“They represent workers in non-profits in Philadelphia, at the Philadelphia Zoo, and at the Free Library,” says Shaw. “They represent folks working in universities. The academic system has a lot in common with workers in museums. They represent people who work for the City of Philadelphia and those connections to City Hall were important. We felt like they had the most relevant experience and represented the broadest cross-section of Philadelphia workers, which is really what the museum is.”
On its Cultural Workers United website, AFSCME says that it represents more cultural workers than any other union in the United States.
Sign Authorization Cards
At least 30 percent of employees who would form the union need to sign authorization cards that say they support the unionization effort and the affiliation with the selected union.
The goal here is to have much more support than 30 percent. That is what happened at the PMA, where a supermajority of eligible employees signed the authorization cards.
Voluntary Recognition or Election
The signed cards are used to petition a state or federal Labor Relations Board for recognition of the union.
Having a supermajority of employees sign cards is important because it sends a strong message to leadership that employees support the union. A goal is that the museum voluntarily recognizes the union. That’s what happened during a unionization effort at the Los Angeles Museum of Contemporary Art. Otherwise, museum leadership can request a vote of eligible employees.

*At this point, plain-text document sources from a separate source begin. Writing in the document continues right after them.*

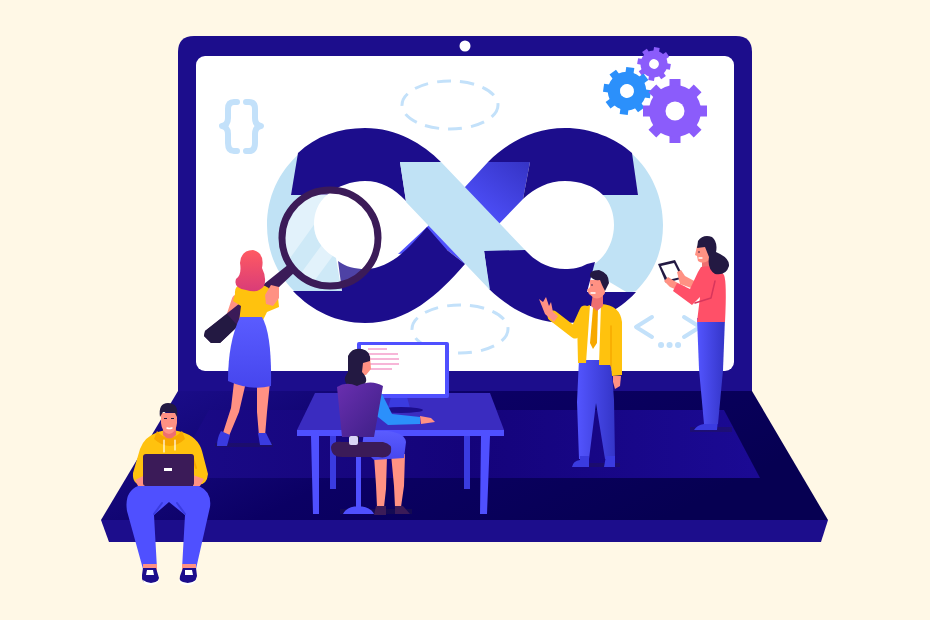
<!DOCTYPE html>
<html lang="en">
<head>
<meta charset="utf-8">
<title>DevOps team at work</title>
<style>
:root{--cream:#fff8e6;--navy:#1c0d8c;--deep:#08005c;--blue:#4f50ff;--ice:#c0e2f5;--pale:#c3e1fa;--sky:#2b90fb;--violet:#8b5cfb;--plum:#3b1b58;--ink:#231942;--skin:#ff9183;--skin-dark:#ee6f70;--yellow:#ffc20e;--amber:#f7a800;--pink:#ff5068;--shade:#3a3be0}
html,body{margin:0;background:var(--cream);overflow:hidden}
svg.scene{display:block;width:930px;height:620px}
.navy{fill:var(--navy)}.blue{fill:var(--blue)}.ice{fill:var(--ice)}.white{fill:#fff}
.sky{fill:var(--sky)}.plum{fill:var(--plum)}.ink{fill:var(--ink)}.skin{fill:var(--skin)}
.skin-dark{fill:var(--skin-dark)}.yellow{fill:var(--yellow)}.amber{fill:var(--amber)}.pink{fill:var(--pink)}.shade{fill:var(--shade)}
.line{fill:none;stroke-linecap:round;stroke-linejoin:round}
.code{stroke:var(--pale);stroke-width:6}
.dash{fill:none;stroke:var(--pale);stroke-width:3;stroke-dasharray:14 9}
.gear-blue{color:var(--sky)}.gear-violet{color:var(--violet)}
</style>
</head>
<body>
<svg class="scene" viewBox="0 0 930 620" role="img" aria-label="A team working around a giant laptop that shows an infinity loop">
<defs>
<linearGradient id="deck" x1="0" y1="0" x2="1" y2="0.35"><stop offset="0" stop-color="#1d0f90"/><stop offset="0.5" stop-color="#0b0064"/><stop offset="1" stop-color="#060052"/></linearGradient>
<linearGradient id="pad" x1="0" y1="0" x2="1" y2="0"><stop offset="0" stop-color="#1a0a86"/><stop offset="0.5" stop-color="#14037a"/><stop offset="1" stop-color="#1b0a94"/></linearGradient>
<linearGradient id="skirt" x1="0" y1="0" x2="0" y2="1"><stop offset="0" stop-color="#5a5cff"/><stop offset="1" stop-color="#4646ee"/></linearGradient>
<linearGradient id="trouser" x1="0" y1="0" x2="1" y2="0"><stop offset="0" stop-color="#5355ff"/><stop offset="1" stop-color="#3435c8"/></linearGradient>
<linearGradient id="chair" x1="0" y1="0" x2="1" y2="1"><stop offset="0" stop-color="#6a2fb0"/><stop offset="1" stop-color="#3d1f86"/></linearGradient>
<linearGradient id="hair-red" x1="0" y1="0" x2="0" y2="1"><stop offset="0" stop-color="#ff5a62"/><stop offset="1" stop-color="#d93c78"/></linearGradient>
<linearGradient id="fold" x1="1" y1="0" x2="0" y2="1"><stop offset="0" stop-color="#3533c4"/><stop offset="0.5" stop-color="#5052ff"/></linearGradient>
<clipPath id="lens-clip"><circle cx="330" cy="238" r="46"/></clipPath>
<g id="gear">
<g stroke="currentColor" stroke-width="11"><path id="tooth" d="M0-32V32"/><use href="#tooth" transform="rotate(45)"/><use href="#tooth" transform="rotate(90)"/><use href="#tooth" transform="rotate(135)"/></g>
<circle r="26" fill="currentColor"/><circle r="9.5" fill="#fff"/>
</g>
</defs>

<rect width="930" height="620" fill="#fff8e6"/>

<g id="laptop">
<path class="navy" d="M178 394V52Q178 36 194 36H736Q752 36 752 52V394Z"/>
<rect class="white" x="196" y="56" width="538" height="315" rx="9"/>
<circle class="white" cx="465" cy="46" r="5.5"/>
<path fill="url(#deck)" d="M178 391H752L828 520H101Z"/>
<path fill="url(#pad)" d="M209 410H724L760 478H171Z"/>
<path class="navy" d="M101 520H828L821 542H109Z"/>
</g>

<g id="code-symbols" class="line code">
<path d="M237 102H234Q228 102 228 109V118Q228 125 222 126Q228 127 228 134V143Q228 151 234 151H237"/>
<path d="M246 102H249Q255 102 255 109V118Q255 125 261 126Q255 127 255 134V143Q255 151 249 151H246"/>
<path stroke-width="4" d="M652 317L636 327L652 337M684 317L700 327L684 337"/>
<path d="M661 345h.1M669.500 345h.1M678 345h.1"/>
</g>
<ellipse class="dash" cx="450" cy="105" rx="48" ry="24"/>
<ellipse class="dash" cx="460" cy="329" rx="48" ry="24"/>

<g id="gears">
<use class="gear-violet" href="#gear" transform="translate(654 64) scale(.52) rotate(10)"/>
<use class="gear-blue" href="#gear" transform="translate(627 91) scale(.74) rotate(8)"/>
<use class="gear-violet" href="#gear" transform="translate(675 111)"/>
</g>

<g id="infinity-loop">
<path class="ice" d="M300 153C278 172 267 198 267 225C267 252 277 274 294 291L308 293H342L336 258C322 250 314 238 314 225C314 212 318 203 327 195L291 195Z"/>
<path class="ice" d="M631 153C652 171 663 198 663 225C663 252 653 274 636 291L628 293L586 268C604 262 614 243 614 225C614 213 610 202 603 195H638Z"/>
<path fill="url(#fold)" d="M530 162H488L465 187L427 227L398 254L447 250L465 264L497 226L523 199Z"/>
<path class="navy" d="M298 153C316 136 339 128 365 128C397 128 423 144 441 162H400L406 201C394 188 381 181 365 181C351 181 338 186 327 195H291Z"/>
<path class="navy" d="M293 291H342L338 261C346 267 355 269 365 269C391 269 410 247 427 227L447 250L465 264C438 295 408 323 365 323C337 323 312 311 293 291Z"/>
<path class="navy" d="M488 162C508 142 534 128 565 128C591 128 615 138 632 153L638 195H603C594 186 580 181 565 181C548 181 535 188 523 199L530 162Z"/>
<path class="navy" d="M489 289L484 250H525C536 262 549 269 565 269C573 269 580 268 587 264L595 262L587 292H636C618 312 594 323 565 323C536 323 511 310 489 289Z"/>
<path class="ice" d="M400 162H441L525 250L484 251L490 290L406 202Z"/>
</g>

<g id="woman-with-magnifier">
<path class="ink" opacity=".35" d="M215 443h58v4h-58z"/>
<path class="skin" d="M234 382H246L239 412L229 436L222 436L231 408ZM257 382H270L267 412L265 436H259L257 412Z"/>
<path class="shade" d="M221 431L230 435L227 446H217Q217 438 221 431ZM258 433L266 433L272 445L260 445Z"/>
<path class="line" stroke="#ff9183" stroke-width="8" d="M236 299L227 326L222 333"/>
<path class="plum" d="M289 264L296 271L220 343L211 343L204 336L205 331Z"/>
<path class="ink" d="M227 314L238 326L220 343H211L204 336L205 331Z"/>
<g id="lens">
<circle cx="330" cy="238" r="47" fill="#fff" opacity=".22"/>
<g clip-path="url(#lens-clip)" fill="#fff" opacity=".4"><path d="M312 180H346L288 261L276 245ZM362 190L374 200L312 284L299 276Z"/></g>
<circle cx="330" cy="238" r="48" fill="none" stroke="#3b1b58" stroke-width="7"/>
</g>
<path class="skin" d="M246 277H259V294H246Z"/>
<path class="yellow" d="M235 294Q234 284 244 285H261Q270 286 272 294L278 297L279 307L267 312L262 322H239L241 306L233 301Z"/>
<path class="skin" d="M265 295L271 285L279 287L279 298L273 306L266 304Z"/>
<path fill="url(#skirt)" d="M240 317H262Q272 334 271 386Q250 391 228 381Q228 342 240 317Z"/>
<path fill="url(#hair-red)" d="M240 263Q241 250 253 250Q265 253 262 268Q267 278 264 286Q258 294 246 290Q233 288 236 279Q242 275 240 263Z"/>
</g>

<g id="desk">
<path class="shade" d="M330 434h6v55h-6zM464 434h6v55h-6z"/>
<path fill="#3a2cc0" d="M315 393H490L504 430H297Z"/>
<path class="blue" d="M297 430H504V436H297ZM311 436H319V514H313ZM481 436H490L487 514H480Z"/>
<path class="shade" d="M391 397H407L410 408H388Z"/>
<ellipse class="navy" cx="401" cy="410" rx="22" ry="3"/>
<rect class="blue" x="357" y="342" width="92" height="56" rx="2"/>
<rect class="white" x="361" y="345" width="84" height="49"/>
<path stroke="#f7b6d8" stroke-width="2" d="M368 349h19M368 354h30M368 359h31M370 364h29M370 369h22"/>
</g>

<g id="woman-at-desk">
<path class="ink" opacity=".4" d="M340 509h72v5h-72z"/>
<path class="skin" d="M374 456H387L386 489L384 507H377L376 485ZM391 454H405L404 486L401 507H395L394 486Z"/>
<path class="plum" d="M376 506H386V515H374ZM395 506H403L410 514H395Z"/>
<path fill="url(#skirt)" d="M364 431H387Q405 433 406 442L404 458L374 460L362 448Z"/>
<path class="sky" d="M368 384Q378 385 383 396L392 414L420 417V424L388 425L368 409Z"/>
<path class="skin" d="M420 416L431 418L435 422L421 424Z"/>
<path class="skin" d="M359 356H370L371 369L366 375H360V387H354Z"/>
<path class="ink" d="M348 356Q352 347 362 349Q371 351 370 361L363 363L362 372Q371 381 361 387Q348 391 345 381Q344 377 348 372Z"/>
<path fill="url(#chair)" d="M337 387Q346 381 357 386Q371 379 383 386L374 437H342Z"/>
<path class="ink" d="M349 436h10v9h-10z"/>
<path class="plum" d="M331 447Q332 441 342 442H383Q393 444 391 452Q389 459 378 457H342Q331 457 331 447Z"/>
<rect x="349" y="436" width="9" height="9" rx="2" fill="#d9d4f5"/>
<path class="blue" d="M356 457h5v50h-5zM343 514Q346 507 358 506Q371 507 374 514Z"/>
</g>

<g id="presenter">
<path class="ink" opacity=".35" d="M574 463h46v4h-46z"/>
<path class="line" stroke="#ffc20e" stroke-width="11" d="M585 311L575 333L553 316"/>
<path class="skin" d="M554 322L545 314L539 299L543 302L546 297L549 306L551 302L553 312L558 316Z"/>
<path fill="url(#trouser)" d="M579 359H611L614 400L615 459H605L596 403L589 459H579L577 402Z"/>
<path class="shade" d="M580 456H589V467H572Q573 461 580 460ZM606 456H615V467H604Z"/>
<path class="white" d="M587 306H605V360H585Z"/>
<path class="amber" d="M593 308H598L597 343L593 349L590 343Z"/>
<path class="yellow" d="M590 305L586 363H578L577 318Q578 308 590 305ZM601 304Q620 305 622 322V375L612 376L611 365H599Z"/>
<path class="line" stroke="#f7a800" stroke-width="1.500" d="M611 326V366"/>
<path class="skin" d="M613 376H621L620 386L615 389L613 382Z"/>
<path class="skin-dark" d="M593 293H603V306L597 311L591 306Z"/>
<path class="skin" d="M590 280H604L605 293Q601 300 594 298L589 294L587 290L590 287Z"/>
<path class="ink" d="M590 276Q589 270 599 270Q609 273 609 283L605 291L602 285L600 280Q593 281 590 276Z"/>
<path class="line" stroke="#fff" stroke-width="1.500" d="M591 293L595 293"/>
<circle class="ink" cx="592" cy="285" r=".8"/>
</g>

<g id="woman-with-tablet">
<path class="ink" opacity=".35" d="M690 427h42v5h-42z"/>
<path class="shade" d="M704 419H718L717 430H694Q697 425 704 424Z"/>
<path fill="url(#trouser)" d="M697 318H725L723 370L718 424H704L699 369Z"/>
<path class="ink" d="M658 264L675 260L684 278L666 283Z"/>
<path class="white" d="M661 266L674 263L681 277L668 280Z"/>
<path class="skin" d="M677 272L681 270L685 276L698 283L697 290L680 284ZM664 281L668 277L676 282L686 287L684 293L670 287Z"/>
<path class="skin-dark" d="M702 254H711V271H702Z"/>
<path class="pink" d="M701 267Q717 264 724 275Q727 282 725 322H697L700 297L692 305L673 291L677 283L690 289L698 272Z"/>
<path class="line" stroke="#d8365c" stroke-width="1.500" d="M715 281L711 298L695 303"/>
<path class="skin" d="M697 246L710 244L709 260Q703 265 698 261L697 256L695 255Z"/>
<path class="ink" d="M698 241Q703 234 712 237Q718 242 716 252Q730 258 729 266Q726 276 715 274Q707 269 709 257L705 247L697 248Z"/>
<circle class="ink" cx="699" cy="252" r=".8"/>
<path class="line" stroke="#fff" stroke-width="1.300" d="M699 258h3"/>
</g>

<g id="seated-developer">
<path class="blue" d="M138 486H199Q212 492 210 507L196 569H182L185 515L169 502L154 515L157 569H143L127 511Q124 492 138 486Z"/>
<path class="line" stroke="#3a3be0" stroke-width="2" d="M154 514L162 503M185 514L177 503"/>
<path class="skin" d="M143 564H157V572H143ZM182 564H196V572H182Z"/>
<path class="navy" d="M143 568H156L159 578Q157 585 149 584Q141 583 142 575ZM183 568H196L197 576Q195 585 187 584Q178 583 180 576Z"/>
<path class="white" d="M147 570h6l1 5h-8zM185 570h7l1 5h-8zM143 580Q151 586 159 580Q157 586 149 585Q144 585 143 580ZM179 580Q188 586 196 580Q194 586 187 585Q180 585 179 580Z"/>
<path class="yellow" d="M158 432Q169 428 182 432Q198 437 202 451L208 474Q207 486 196 485H143Q132 485 133 473L140 449Q144 437 158 432Z"/>
<path class="line" stroke="#f7a800" stroke-width="2" d="M149 455L145 468M192 455L196 468"/>
<path class="amber" d="M157 431Q169 445 182 431L185 439Q170 453 154 439Z"/>
<path class="skin-dark" d="M163 425H176V435Q169 442 163 435Z"/>
<path class="skin" d="M161 413H177V423Q176 433 169 434Q162 433 161 423Z"/>
<path class="ink" d="M160 417Q158 403 168 403Q179 403 177 417L175 413L163 412Z"/>
<path class="line" stroke="#fff" stroke-width="1.500" d="M167 428Q169 429 172 428"/>
<path class="ink" d="M164 418h3v1h-3zM171 418h3v1h-3z"/>
<path class="line" stroke="#fff" stroke-width="1.200" d="M164 440V452M175 440V450"/>
<path class="skin" d="M135 480L145 475V486H138ZM193 475L204 479L200 486H193Z"/>
<rect class="plum" x="143" y="454" width="51" height="32" rx="3"/>
<rect class="white" x="164" y="468" width="8" height="3"/>
</g>
</svg>
</body>
</html>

The Labor Relations Board figures out who eligible employees are. “Eligible workers are typically folks who are not in a supervisory position and who do not make independent decisions about hiring and firing,” says Shaw.
Negotiate a Union Contract
If the union is voluntarily recognized or recognized through an election, the next step is the ultimate goal: negotiating a union contract. This is the document that will govern the relationship between the museum and the union, and allow employees to have a say in pay, benefits, and working conditions.
Where the PMA Union is in the Process
Museum leadership did not voluntarily recognize the union and a vote is currently being held through the end of July . The votes will be counted in early August. The vote is expected to succeed. If it does, the employees of the PMA will have created a more democratic workplace.
* * *
About the Author
ERIC MORSE: Founder of the Museums + Democracy Project, and a museum professional in central Iowa in the United States. Eric has a Master of Arts in Museum Studies from the Johns Hopkins University. He has experience working in museums, non-profits, and communications. Eric is the founder of the Central Iowa Community Museum. This new museum has a mission to create more democracy through exhibitions that celebrate the people of central Iowa and the issues they must face together. Eric is writing a book on the subject of Museums + Democracy.